MANILA, Philippines - Catholic Bishops’ Conference of the Philippines (CBCP) President and Cebu Archbishop Jose Palma insisted the Church does not encourage the use of ivory in religious icons.
In a statement sent to reporters, Palma admitted that ivory was one of the materials used in the past, but “these ivory artefacts crafted long before the ban are considered the cultural heritage of the Church, in no way does she encourage the use of ivory for new implements.”
He said the Church’s stand favoring the ban on ivory is consistent with doctrines on “stewardship of creation.”
Palma said he is even a signatory to the People for the Ethical Treatment of Animals’ “Free Mali” movement. Mali is the elephant being kept at the Manila Zoo.
Palma's statement is in response to a NatGeo report “Ivory Worship” written by Bryan Christy, which said that the veneration of idols in the country has fuelled the killing of elephants in Africa.
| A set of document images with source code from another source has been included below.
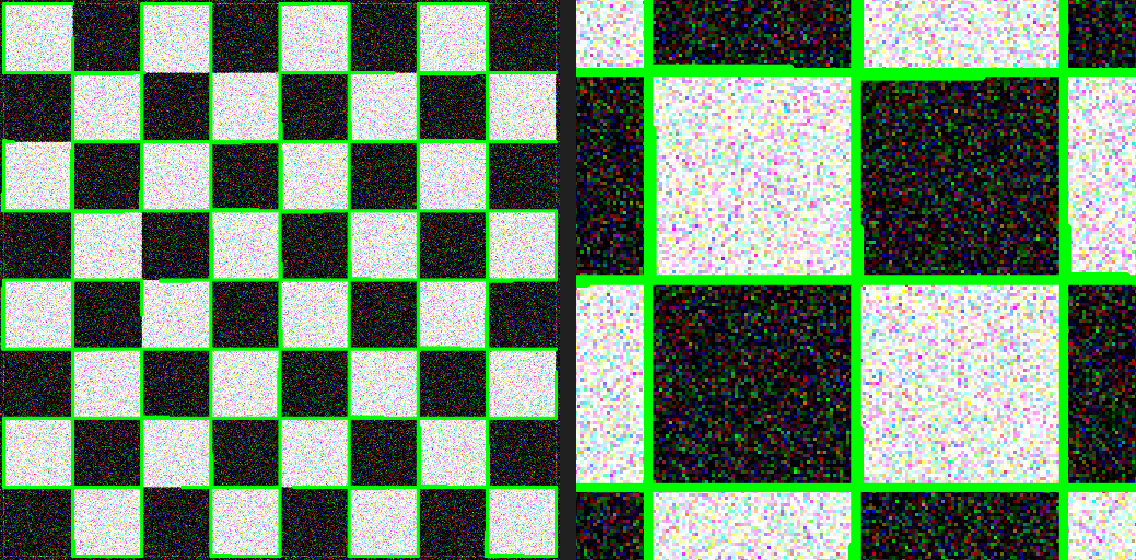
Left, the full canvas; right, a detail of the centre.
Write a WebGL 2 fragment shader that draws this pattern.

```glsl
#version 300 es
precision highp float;
// Grainy eight by eight checkerboard with worn green outlines around the squares.

uniform vec2 u_resolution;
out vec4 fragColor;

const float CELLS = 8.0;
const float MARGIN = 0.0062;                      // canvas units
const float CELL_SIZE = (1.0 - 2.0 * MARGIN) / CELLS;
const float LINE_HALF_WIDTH = 0.0225;             // cell units, as below
const float STRAY_OFFSET = 0.016;
const float WORN_CHANCE = 0.10;
const float STRAY_CHANCE = 0.25;
const float FAR = 10.0;
const float GRAIN_COUNT = 512.0;                  // grains across the canvas
const float GRAIN_STRENGTH = 0.27;
const vec3 DARK = vec3(0.0);
const vec3 LIGHT = vec3(1.0);
const vec3 GREEN = vec3(0.0, 1.0, 0.0);

// Three independent values in 0..1 from an integer key.
vec3 hash3(ivec3 key) {
    uvec3 v = uvec3(key) * 1664525u + 1013904223u;
    v.x += v.y * v.z;
    v.y += v.z * v.x;
    v.z += v.x * v.y;
    v ^= v >> 16u;
    v.x += v.y * v.z;
    v.y += v.z * v.x;
    v.z += v.x * v.y;
    return vec3(v >> 8u) / 16777216.0;
}

// Normally distributed grain, uncorrelated between channels and grains.
vec3 gaussianGrain(ivec2 grain) {
    vec3 radius = sqrt(-2.0 * log(max(hash3(ivec3(grain, 11)), 1e-6)));
    return radius * cos(6.28319 * hash3(ivec3(grain, 47)));
}

float segmentDistance(vec2 p, vec2 a, vec2 b) {
    vec2 ab = b - a;
    float t = clamp(dot(p - a, ab) / max(dot(ab, ab), 1e-6), 0.0, 1.0);
    return length(p - a - ab * t);
}

// Coverage of the light squares; the lower left square is dark.
float checker(vec2 p, float pixel) {
    vec2 parity = 1.0 - 2.0 * mod(floor(p), 2.0);
    vec2 edge = 0.5 - abs(fract(p) - 0.5);
    vec2 side = parity * clamp(edge * 2.0 / pixel, 0.0, 1.0);
    vec2 inset = min(p, CELLS - p);
    float board = smoothstep(-0.5 * pixel, 0.5 * pixel, min(inset.x, inset.y));
    return board * (0.5 - 0.5 * side.x * side.y);
}

// Distance to one square side; p is (across, along) the line.
float sideDistance(vec2 p, float line, float cell, int seed) {
    // On the rim only light squares are outlined.
    bool rim = line < 0.5 || line > CELLS - 0.5;
    if (rim && mod(min(line, CELLS - 1.0) + cell, 2.0) < 0.5) return FAR;

    // Wear removes a stretch from either end, sometimes the whole side.
    ivec2 id = ivec2(line, cell);
    vec3 wear = hash3(ivec3(id, seed));
    float gap = wear.x < WORN_CHANCE ? mix(0.15, 1.1, wear.y) : 0.0;
    if (gap >= 1.0) return FAR;
    float start = wear.z < 0.5 ? gap : 0.0;
    float end = wear.z < 0.5 ? 1.0 : 1.0 - gap;
    vec2 q = p - vec2(line, cell);
    float d = segmentDistance(q, vec2(0.0, start), vec2(0.0, end));

    // A slightly displaced second stroke thickens some sides.
    vec3 stray = hash3(ivec3(id, seed + 7));
    if (stray.x < STRAY_CHANCE) {
        float offset = stray.z < 0.5 ? -STRAY_OFFSET : STRAY_OFFSET;
        float strayEnd = mix(start, end, mix(0.2, 0.9, stray.y));
        d = min(d, segmentDistance(q, vec2(offset, start), vec2(offset, strayEnd)));
    }
    return d;
}

// Nearest side in one direction, including the neighbour at each corner.
float linesDistance(vec2 p, int seed) {
    float line = clamp(round(p.x), 0.0, CELLS);
    float firstCell = floor(p.y - 0.5);
    float d = FAR;
    for (int i = 0; i < 2; i++) {
        float cell = clamp(firstCell + float(i), 0.0, CELLS - 1.0);
        d = min(d, sideDistance(p, line, cell, seed));
    }
    return d;
}

void main() {
    vec2 uv = gl_FragCoord.xy / u_resolution;
    vec2 p = (uv - MARGIN) / CELL_SIZE;
    float pixel = 1.0 / (min(u_resolution.x, u_resolution.y) * CELL_SIZE);

    // Squares with clipped grain
    vec3 color = mix(DARK, LIGHT, checker(p, pixel));
    color += GRAIN_STRENGTH * gaussianGrain(ivec2(uv * GRAIN_COUNT));
    color = clamp(color, 0.0, 1.0);

    // Clean outlines on top
    float d = min(linesDistance(p, 3), linesDistance(p.yx, 29)) - LINE_HALF_WIDTH;
    color = mix(color, GREEN, 1.0 - smoothstep(-0.5 * pixel, 0.5 * pixel, d));
    fragColor = vec4(color, 1.0);
}
```
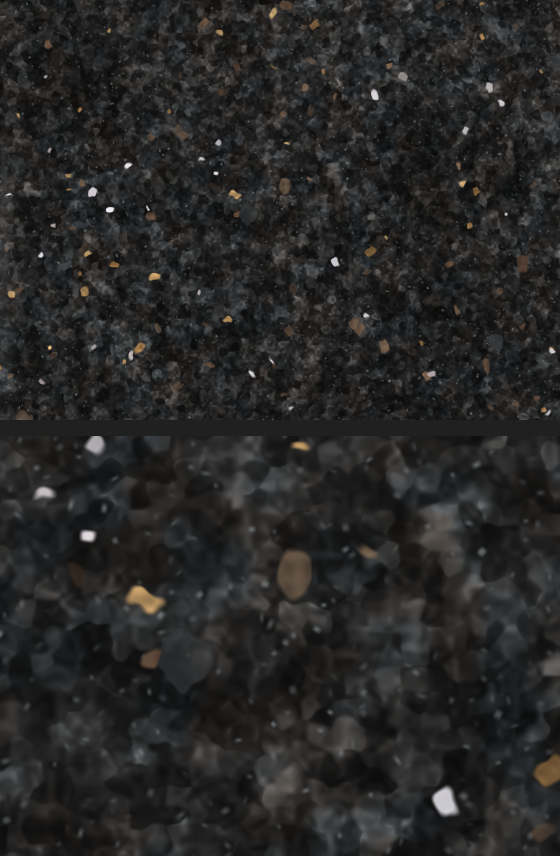
Top: the whole. Bottom: its middle third, enlarged.
A WebGL 2 fragment shader for this texture:

```glsl
#version 300 es
precision highp float;
// Polished black granite with mottled grains, pale dust and bronze, gold and white flecks.

uniform vec2 u_resolution;
out vec4 fragColor;

const float PI = 3.14159;
const float EDGE = 0.0021; // softness of fleck edges, in canvas heights

vec3 hash3(vec2 cell, float seed) {
  uvec3 v = uvec3(ivec3(vec3(cell, seed)));
  v = v * 1664525u + 1013904223u;
  v.x += v.y * v.z; v.y += v.z * v.x; v.z += v.x * v.y;
  v ^= v >> 16u;
  v.x += v.y * v.z; v.y += v.z * v.x; v.z += v.x * v.y;
  return vec3(v) / 4294967295.0;
}

float valueNoise(vec2 p, float seed) {
  vec2 cell = floor(p), f = fract(p);
  f = f * f * (3.0 - 2.0 * f);
  float low = mix(hash3(cell, seed).x, hash3(cell + vec2(1, 0), seed).x, f.x);
  float high = mix(hash3(cell + vec2(0, 1), seed).x, hash3(cell + vec2(1, 1), seed).x, f.x);
  return mix(low, high, f.y);
}

// Soft Voronoi cells, each with its own random value.
float grains(vec2 p, float sharpness, float seed) {
  vec2 cell = floor(p);
  float sum = 0.0, weights = 0.0;
  for (int y = -1; y <= 1; y++)
  for (int x = -1; x <= 1; x++) {
    vec2 id = cell + vec2(x, y);
    vec3 h = hash3(id, seed);
    vec2 toCentre = id + h.xy - p;
    float weight = exp(-sharpness * dot(toCentre, toCentre));
    sum += weight * h.z;
    weights += weight;
  }
  return sum / weights;
}

// Scattered rounded chips: x = coverage, y = random tint, z = random strength.
vec3 flecks(vec2 p, float cells, float share, vec2 radii, float seed) {
  vec2 cell = floor(p * cells);
  vec3 best = vec3(0.0);
  for (int y = -1; y <= 1; y++)
  for (int x = -1; x <= 1; x++) {
    vec2 id = cell + vec2(x, y);
    vec3 place = hash3(id, seed);
    if (place.z > share) continue;
    vec3 form = hash3(id, seed + 1.0);
    vec3 look = hash3(id, seed + 2.0);
    float c = cos(form.x * PI), s = sin(form.x * PI);
    vec2 q = mat2(c, -s, s, c) * (p - (id + place.xy) / cells);
    float radius = mix(radii.x, radii.y, form.y * form.y);
    vec2 halfSize = radius * vec2(1.0, mix(0.45, 0.9, form.z));
    vec2 r = abs(q / halfSize);
    float d = (pow(r.x * r.x * r.x + r.y * r.y * r.y, 1.0 / 3.0) - 1.0) * halfSize.y;
    float cover = 1.0 - smoothstep(-EDGE, EDGE, d);
    if (cover > best.x) best = vec3(cover, look.xy);
  }
  return best;
}

// Dark mineral ground with a log-normal spread of brightness.
vec3 ground(vec2 p) {
  float n = 2.4 * (grains(p * 30.0, 10.0, 1.0) - 0.5)
          + 2.8 * (grains(p * 64.0, 12.0, 2.0) - 0.5)
          + 2.0 * (valueNoise(p * 150.0, 3.0) - 0.5)
          + 1.2 * (valueNoise(p * 5.0, 4.0) - 0.5);
  float tone = 0.134 * exp(0.35 * n);
  float warmth = grains(p * 22.0, 10.0, 5.0);
  return tone * mix(vec3(0.94, 1.0, 1.05), vec3(1.07, 1.0, 0.94), warmth);
}

vec3 layFleck(vec3 base, vec3 fleck, vec3 darkTint, vec3 lightTint, vec2 opacity) {
  vec3 tint = mix(darkTint, lightTint, fleck.y);
  return mix(base, tint, fleck.x * mix(opacity.x, opacity.y, fleck.z));
}

void main() {
  vec2 p = gl_FragCoord.xy / u_resolution.y;
  vec2 wobble = vec2(valueNoise(p * 90.0, 6.0), valueNoise(p * 90.0, 7.0)) - 0.5;
  vec2 q = p + 0.006 * wobble;
  vec3 color = ground(q);

  // Cloudy grey-blue crystals
  vec3 crystal = flecks(p + 0.012 * wobble, 14.0, 0.16, vec2(0.008, 0.026), 10.0);
  color = layFleck(color, crystal, vec3(0.22, 0.23, 0.24), vec3(0.36, 0.39, 0.41), vec2(0.2, 0.6));

  // Fine pale dust
  vec3 dust = flecks(p, 85.0, 0.22, vec2(0.0012, 0.003), 20.0);
  color = layFleck(color, dust, vec3(0.30, 0.31, 0.31), vec3(0.50, 0.53, 0.54), vec2(0.15, 0.9));

  // Bronze chips, mottled inside
  vec3 bronze = flecks(q, 16.0, 0.18, vec2(0.007, 0.022), 30.0);
  float mottle = 0.8 + 0.4 * valueNoise(p * 110.0, 8.0);
  color = layFleck(color, bronze, mottle * vec3(0.30, 0.22, 0.17),
                   mottle * vec3(0.52, 0.42, 0.33), vec2(0.4, 0.95));

  // Gold glints and white sparkles
  vec3 gold = flecks(q, 18.0, 0.085, vec2(0.005, 0.014), 40.0);
  color = layFleck(color, gold, mottle * vec3(0.55, 0.40, 0.23),
                   mottle * vec3(0.90, 0.74, 0.50), vec2(0.7, 1.0));
  vec3 white = flecks(q, 18.0, 0.05, vec2(0.005, 0.013), 50.0);
  color = layFleck(color, white, vec3(0.72, 0.67, 0.66), vec3(0.95, 0.94, 0.97), vec2(0.7, 1.0));

  // Faint sheen along the lower left edge
  float sheen = (1.0 - smoothstep(0.0, 0.06, p.x)) * (1.0 - smoothstep(0.15, 0.4, abs(p.y - 0.35)));
  color += 0.07 * sheen;
  fragColor = vec4(color, 1.0);
}
```
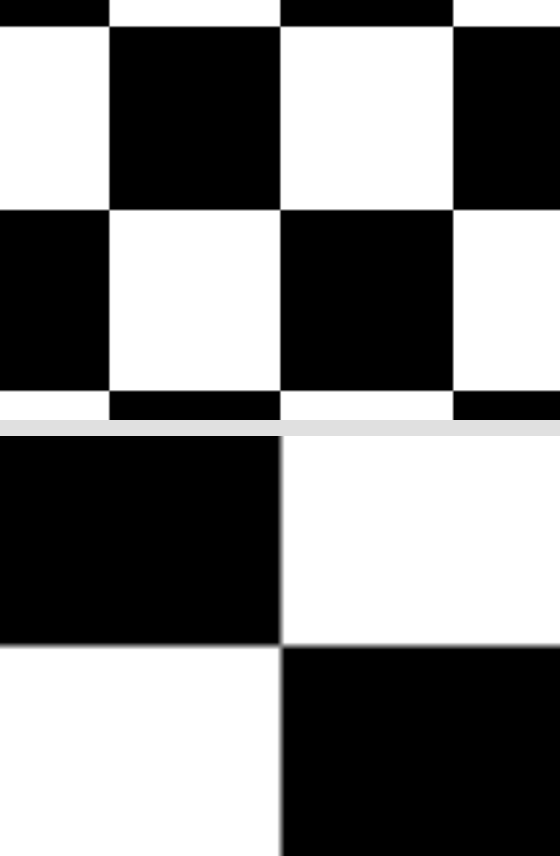
Top, the full canvas; bottom, a detail of the centre.
Write a Shadertoy shader that draws this pattern.

```glsl
// Black and white checkerboard of slightly tall cells, meeting at the canvas centre.
// Each axis is a square wave cut from a triangle wave with soft edges;
// the product of the two waves gives the checks.

// Signed distance to the nearest cell edge on each axis, alternating in sign.
vec2 edgeDistance(vec2 p, vec2 cellSize) {
    vec2 phase = mod(p / cellSize - 0.5, 2.0);
    return (abs(phase - 1.0) - 0.5) * cellSize;
}

void mainImage(out vec4 fragColor, in vec2 fragCoord) {
    // Centred coordinates in units of canvas height
    vec2 p = (fragCoord - 0.5 * iResolution.xy) / iResolution.y - vec2(0.0008, 0.0);

    // Cells are a touch larger to the right of and above the centre
    vec2 cellSize = vec2(0.4093, 0.4336) + vec2(0.0022, 0.003) * sign(p);

    // Soft square waves, never sharper than the pixel grid
    float softness = max(0.003, 0.75 / iResolution.y);
    vec2 wave = clamp(edgeDistance(p, cellSize) / softness, -1.0, 1.0);

    // Equal signs give white, opposite signs give black
    float check = 0.5 + 0.5 * wave.x * wave.y;
    fragColor = vec4(mix(vec3(0.0), vec3(1.0), check), 1.0);
}
```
“While it is true that icons are venerated by us because through them we are able to tangibly express our faith in God and our devotion to the saints, in no way does the Church teach that these icons are in fact God Himself or the saints themselves,” Palma said.
The same report also quoted Monsignor Cristobal Garcia of Cebu, who supposedly taught the author of the NatGeo report how to smuggle a Sto. Niño made of ivory out of the country.
The NatGeo report noted that Garcia was dismissed as a priest of St. Dominic’s in Los Angeles, California after being accused by an altar boy of sexual abuse.
“The Church is also aware of the gravity of the crime of pederasty. In recent pronouncements, the Church has stated her regret for the failure to address the problem in a more decisive and effective way. Cultural practices have contributed to the misunderstanding of the problem,” Palma said.
He added Garcia’s case was already heard in Rome. “I have also fulfilled the Holy See’s instructions regarding submission of documents and acting upon related consequences.”
He said the Church’s principles should guide them in resolving the issues at hand, noting that a person should be given fair and just hearing.
“The account given by National Geographic Magazine needs to be assessed as to its veracity, considering that the article smacks of bias against religious practices,” he said.